A/V systems integrators and health care professionals are still trying to figure out exactly how they can work together. While it won’t go down in history with the moon landing, we recently saw one giant leap forward in that effort in our nation’s capital, when InfoComm International and the National eHealth Collaborative (NeHC) got together for the first Technology Crossroads Conference.
The endeavor brought together some of the best minds in the A/V world with their health IT counterparts and got each side to think more about how they can help each other move forward.
The conference was about “the realities of making technology work and the realities of why it’s important,” says David Labuskes, new executive director and CEO of InfoComm. He spent the bulk of his career working on health care technology projects, he says, adding more impetus to the pairing.
“We can move now from the discussion of the Health Information Exchange to body monitoring in the OR,” says Labuskes. “All of it is bringing data alive to improve health care.”
Former InfoComm boss Randal Lemke, who retired at the end of 2012, pointed to health care as a market that’s ripe for A/V involvement, saying it could grow $2.6 billion annually by 2015.
NeHC CEO Kate Berry sees the conference as a chance to bring about “new opportunities for collaboration” between the groups.
“We’re at the point of transformation in health care,” says Berry. “Health IT, A/V and the Health Information Exchange are critical to that.”
Time to Embrace Technology

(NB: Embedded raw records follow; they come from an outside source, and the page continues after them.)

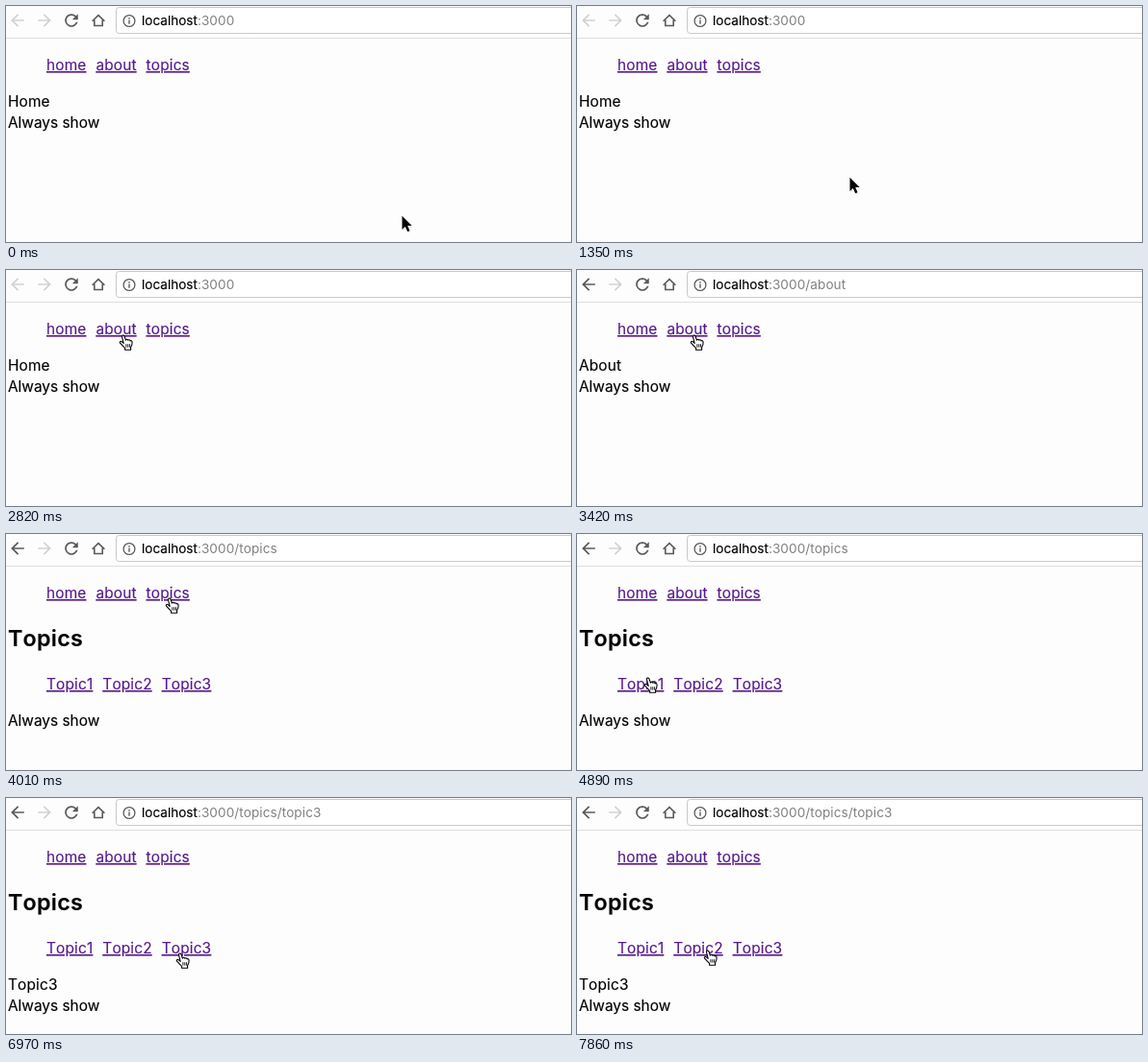
An HTML page that plays this animation: 587x246 px, repeating every 8 s.

```html
<!DOCTYPE html>
<html lang="en">
<head>
<meta charset="utf-8">
<title>Nested routes</title>
<style>
  html, body { margin: 0; width: 100%; height: 100%; overflow: hidden; background: #fdfdfd; }
  svg { display: block; }
  text { font: 15.4px Inter, sans-serif; white-space: pre; stroke: #000; stroke-width: .15; }
  .link, .heading, #view { font-kerning: none; letter-spacing: .01em; }
  .link { fill: #551a8b; stroke: #551a8b; text-decoration: underline; text-decoration-skip-ink: none; }
  .heading { font-size: 23.3px; font-weight: 600; }
  .url { font-size: 13.55px; }
  #path { fill: #808080; stroke: none; letter-spacing: .1px; }
  .icon { fill: #5a5a5a; }
  .line { fill: none; stroke: #5a5a5a; }
</style>
</head>
<body>
<svg width="587" height="246" viewBox="0 0 587 246">
  <defs>
    <path id="left" d="M20 11H7.8l5.6-5.6L12 4l-8 8 8 8 1.4-1.4L7.8 13H20z"/>
    <path id="tip" d="M.5 .8V15l3.3-3 2.4 5.3 2.3-1-2.3-5.2h4.5z"/>
  </defs>

  <path d="M0 33.5H587" stroke="#dedede"/>
  <rect x="114.5" y="1.5" width="490" height="27" rx="3" fill="#fff" stroke="#c8c8c8"/>

  <use id="back" href="#left" class="icon" transform="translate(1.8 4.8) scale(.85)"/>
  <use href="#left" fill="#d2d2d2" transform="translate(50.2 4.8) scale(-.85 .85)"/>
  <path id="reload" class="icon" transform="translate(57.8 4.8) scale(.85)"
    d="M17.65 6.35A8 8 0 1 0 19.73 14h-2.08A6 6 0 1 1 16.22 7.78L13 11h7V4z"/>
  <path id="stop" class="line" stroke-width="1.8" d="M63 10l10 10M73 10l-10 10"/>
  <path class="line" stroke-width="1.6" d="M89.6 15.8L96 9.6l6.4 6.2M91.8 14.5v6h8.4v-6"/>
  <circle class="line" cx="128" cy="15.5" r="5.9" stroke-width="1.3"/>
  <path class="line" stroke-width="1.4" d="M128 12v1.5M128 14.6v4.2"/>
  <text class="url" x="141" y="20.3">localhost<tspan id="path"></tspan></text>

  <g id="nav"></g>
  <g id="topics">
    <text class="heading" x="2" y="117">Topics</text>
  </g>
  <text id="view" x="2"></text>
  <text id="always" x="2">Always show</text>

  <g id="arrow">
    <use href="#tip" opacity=".2" x=".5" y="1.2"/>
    <use href="#tip" stroke="#fff" stroke-width="1.6" paint-order="stroke"/>
  </g>
  <g id="hand" fill="#fff" stroke="#000" stroke-width="1.1" stroke-linejoin="round">
    <path d="M5.2 9.4L3.6 3.2C3 1 5.2 .2 6 2l1.4 4.2c.4-1.2 2-1.2 2.4 .1c.6-1 2-.7 2.3 .6c.7-.7 1.9-.2 2 1.1c.2 2.5-.7 4.4-1.5 5.6v2.7H6.6v-1.9C5 13 3.2 11 1.6 9.2C.6 8 2.2 6.8 3.4 7.8z"/>
    <path stroke-width=".9" d="M7.9 10.2v3.4M9.8 10.2v3.4M11.6 10.2v3.4"/>
  </g>
</svg>
<script>
const LOOP = 8000;
const STEP = 147; // the pointer advances once per step
const $ = id => document.getElementById(id);

// Time of each click and the path it opens
const routes = [
  [0, ''], [3120, '/about'], [4010, '/topics'],
  [5180, '/topics/topic1'], [5920, '/topics/topic2'], [6970, '/topics/topic3']
];

// Pointer moves: start time, number of steps, destination x, y
const moves = [
  [0, 1, 411, 218],
  [1350, 2, 240, 165],
  [1790, 4, 215, 132],
  [2380, 4, 121, 68],
  [3560, 2, 169, 67],
  [4300, 7, 65, 157],
  [5480, 2, 113, 158],
  [6370, 2, 180, 162],
  [7560, 3, 135, 159]
];

const easeOut = u => 1 - (1 - u) ** 2;
const show = (id, on) => $(id).setAttribute('display', on ? 'inline' : 'none');

// Lays links out in a row and returns a hit test for it
function linkRow(group, labels, baseline) {
  let x = 42;
  const spans = labels.map(label => {
    group.insertAdjacentHTML('beforeend', `<text class="link" x="${x}" y="${baseline}">${label}</text>`);
    const left = x, right = x + group.lastElementChild.getComputedTextLength();
    x = right + 10;
    return [left, right];
  });
  return (px, py) => py > baseline - 15 && py < baseline + 5 &&
    spans.some(([left, right]) => px >= left && px <= right);
}

function pointerAt(t) {
  const index = moves.findLastIndex(([start]) => start <= t);
  const [start, steps, x, y] = moves[index];
  const [, , fromX, fromY] = moves[Math.max(index - 1, 0)];
  const step = Math.min(Math.floor((t - start) / STEP) + 1, steps);
  const u = easeOut(step / steps);
  return [fromX + (x - fromX) * u, fromY + (y - fromY) * u].map(Math.round);
}

const overNav = linkRow($('nav'), ['home', 'about', 'topics'], 67);
const overTopics = linkRow($('topics'), ['Topic1', 'Topic2', 'Topic3'], 162);

function render(t) {
  const path = routes.findLast(([time]) => time <= t)[1];
  const inTopics = path.startsWith('/topics');
  const page = path.split('/').pop() || 'home';
  const hasView = page !== 'topics';
  const viewY = inTopics ? 200 : 105;
  const loading = t >= 600 && t < 900;

  $('path').textContent = ':3000' + path;
  $('back').style.fill = path ? '' : '#d2d2d2';
  show('stop', loading);
  show('reload', !loading);

  show('topics', inTopics);
  $('view').textContent = hasView ? page[0].toUpperCase() + page.slice(1) : '';
  $('view').setAttribute('y', viewY);
  $('always').setAttribute('y', hasView ? viewY + 22 : viewY);

  const [x, y] = pointerAt(t);
  const overLink = overNav(x, y) || inTopics && overTopics(x, y);
  show('hand', overLink);
  show('arrow', !overLink);
  $('hand').setAttribute('transform', `translate(${x - 4} ${y - 1})`);
  $('arrow').setAttribute('transform', `translate(${x} ${y})`);
}

const start = performance.now();
function tick() {
  render((performance.now() - start) % LOOP);
  requestAnimationFrame(tick);
}
tick();
</script>
</body>
</html>
```
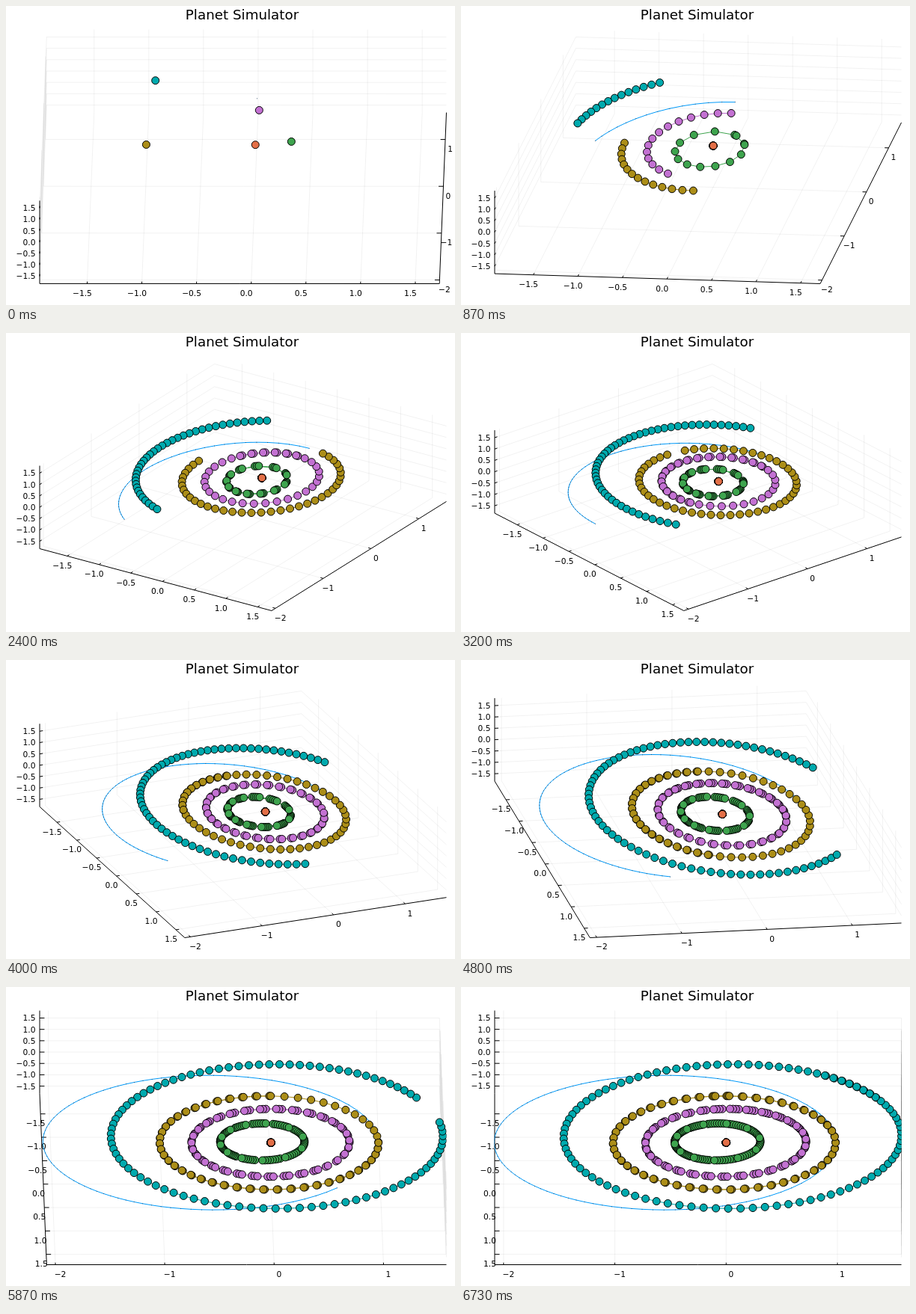
Animation, 600 px wide and 400 px high, one loop 6790 ms. Source, as an HTML page with a canvas:

```html
<!DOCTYPE html>
<html lang="en">
<head>
<meta charset="utf-8">
<title>Planet Simulator</title>
<style>
  html, body { margin: 0; width: 100%; height: 100%; overflow: hidden; background: #fff; }
  canvas { display: block; }
</style>
</head>
<body>
<canvas id="stage" width="600" height="400"></canvas>
<script>
const ctx = document.getElementById('stage').getContext('2d');
const LOOP = 6790, FRAMES = 102, RAD = Math.PI / 180;
const LEFT = 45, RIGHT = 588.5, TOP = 31, BOTTOM = 371.5;
const DEPTH = 229, HEIGHT = 111;               // pixels of floor depth and of the z axis
const SPAN = 3.655, MIN = { x: -1.934, y: -2.08, z: -SPAN / 2 };
const TICK = 0.012;

// Orbital elements: size, period in steps, eccentricity, perihelion, node, inclination,
// first mean anomaly (angles in degrees)
const bodies = [
  { color: '#009afa', a: 1.537, period: 95.6, e: 0.356, peri: 90, node: 0, inc: 0, m0: 0, tiny: true },
  { color: '#e36f47', a: 0.002, period: 12, e: 0, peri: 0, node: 0, inc: 0, m0: 0 },
  { color: '#3ea44e', a: 0.3871, period: 12.11, e: 0.2056, peri: 77.46, node: 48.33, inc: 7, m0: -44.3 },
  { color: '#c371d2', a: 0.7233, period: 30.82, e: 0.0068, peri: 131.6, node: 0, inc: 3.39, m0: -43 },
  { color: '#ac8e18', a: 1, period: 50.1, e: 0.0167, peri: 102.94, node: 0, inc: 0, m0: 75 },
  { color: '#00aaae', a: 1.5237, period: 93.9, e: 0.0934, peri: 336.06, node: 49.56, inc: 1.85, m0: 142.8 },
];

function position({ a, period, e, peri, node, inc, m0 }, step) {
  const M = (m0 + 360 * step / period) * RAD;
  let E = M;
  for (let k = 0; k < 12; k++) E -= (E - e * Math.sin(E) - M) / (1 - e * Math.cos(E));
  const [px, py] = turn(a * (Math.cos(E) - e), a * Math.sqrt(1 - e * e) * Math.sin(E), peri - node);
  const [x, y] = turn(px, py * Math.cos(inc * RAD), node);
  return [x, y, py * Math.sin(inc * RAD)];
}

function turn(x, y, deg) {
  const c = Math.cos(deg * RAD), s = Math.sin(deg * RAD);
  return [x * c - y * s, x * s + y * c];
}

for (const b of bodies) b.path = Array.from({ length: FRAMES }, (_, n) => position(b, n));

const unit = (axis, v) => (v - MIN[axis]) / SPAN;

// Maps the unit cube to the stage for a camera azimuth
function camera(deg) {
  const c = Math.cos(deg * RAD), s = Math.sin(deg * RAD);
  return (x, y, z) => [
    LEFT + (RIGHT - LEFT) * (x * c + y * s) / (c + s),
    BOTTOM - DEPTH * ((1 - x) * s * s + y * c * c) - HEIGHT * z,
  ];
}

function line(points, color, width) {
  ctx.beginPath();
  for (const p of points) ctx.lineTo(...p);
  ctx.strokeStyle = color;
  ctx.lineWidth = width;
  ctx.stroke();
}

function text(str, x, y, size, align) {
  ctx.font = size + 'px "DejaVu Sans", sans-serif';
  ctx.textAlign = align;
  ctx.fillStyle = '#000';
  ctx.fillText(str, x, y);
}

const format = (v, digits) => v.toFixed(digits).replace('-', '\u2212');
const halves = [-1.5, -1, -0.5, 0, 0.5, 1, 1.5], wholes = [-2, -1, 0, 1];

function drawAxes(at) {
  const grid = (...pts) => line(pts.map(p => at(...p)), 'rgba(0,0,0,0.09)', 0.65);
  const black = (...pts) => line(pts.map(p => at(...p)), '#000', 1);

  for (const v of halves) {
    const x = unit('x', v), z = unit('z', v);
    grid([x, 0, 0], [x, 1, 0], [x, 1, 1]);
    grid([0, 0, z], [0, 1, z], [1, 1, z]);
  }
  for (const v of wholes) {
    const y = unit('y', v);
    grid([1, y, 0], [0, y, 0], [0, y, 1]);
  }

  black([0, 0, 1], [0, 0, 0], [1, 0, 0], [1, 1, 0]);
  for (const v of halves) {
    const x = unit('x', v), z = unit('z', v), label = format(v, 1);
    black([x, 0, 0], [x, TICK, 0]);
    black([0, 0, z], [0, TICK, z]);
    const [lx, ly] = at(x, 0, 0);
    text(label, lx - 6.5, ly + 16.4, 10.67, 'center');
    text(label, 39.5, at(0, 0, z)[1] + 3.9, 10.67, 'right');
  }
  for (const v of wholes) {
    const y = unit('y', v);
    black([1, y, 0], [1 - TICK, y, 0]);
    const [lx, ly] = at(1, y, 0);
    text(format(v, 0), lx + 6.5, ly + 16.4, 10.67, 'center');
  }
}

function drawBody({ path, color, tiny }, at, n) {
  const pts = path.slice(0, n + 1)
    .map(([x, y, z]) => at(unit('x', x), unit('y', y), unit('z', z)));
  line(pts, color, 1);
  for (const [x, y] of pts) {
    ctx.beginPath();
    ctx.arc(x, y, tiny ? 0.5 : 5, 0, 2 * Math.PI);
    ctx.fillStyle = tiny ? '#135' : color;
    ctx.fill();
    if (tiny) continue;
    ctx.strokeStyle = '#000';
    ctx.lineWidth = 1;
    ctx.stroke();
  }
}

function draw(n) {
  const at = camera(Math.min(90, n + 1));
  ctx.fillStyle = '#fff';
  ctx.fillRect(0, 0, 600, 400);
  text('Planet Simulator', 315.5, 18, 18.3, 'center');
  drawAxes(at);
  ctx.save();
  ctx.beginPath();
  ctx.rect(LEFT - 0.5, TOP, RIGHT - LEFT + 0.5, BOTTOM - TOP);
  ctx.clip();
  for (const b of bodies) drawBody(b, at, n);
  ctx.restore();
}

// 15 steps a second, each starting on a multiple of 10 ms
function stepAt(t) {
  const n = Math.round(t * 0.015);
  return Math.round(n / 0.15) * 10 > t ? n - 1 : n;
}

function tick() {
  draw(stepAt(performance.now() % LOOP));
  requestAnimationFrame(tick);
}
tick();
</script>
</body>
</html>
```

Technology is becoming an ever-more-critical piece of health care, even though there are still some holdouts who cling to the days of writing prescriptions on notepads and asking patients to fill out the same forms repeatedly, says Leslie Kelly Hall, senior vice president for policy at Healthwise.
“This will get more complex,” she says. “We have to learn languages we’ve never heard and work with systems we don’t know.” Hall estimates about 96 percent of health care happens at home and asks, “Shouldn’t we have better tools there?”
Hall criticized health care providers who continue to operate “isolated networks” behind the scenes. “Shame on you,” she says. “It’s not to the advantage of patients to work that way. The continuing notion of silos of data is irresponsible.”
The main drivers in the move to embrace technology in health care, says Rhode Island Quality Institute CEO Laura Adams, are “the toxicity of the payment system and the poor design of the delivery system.”
“There’s more technology involved in getting my Biggie at Wendy’s than in getting a prescription in my hand,” she says. “People are already in control of their own health, so we need to engage in their lives. We fail on some of the most basic communication structures in health care, and bad systems bring out the worst in good people. We’re struggling mightily to get everything digital.”
Even the organ donor transplant network remains largely manual, says Bryan Sivak, chief technology officer for the U.S. Department of Health and Human Services. The same is true of the blood bank, although work is being done to make both electronic through the HHS Innovates program.
“The message (about technology) has been conveyed, but we’re still finding pockets of resistance,” says Sivak. “It’s about convincing people it’s OK to share information and release it. There’s a big gap between subject matter expertise and the ability to do anything about it. We have to start explaining things in a different way to bring more people into the tent and make health data as usable as other types of data.”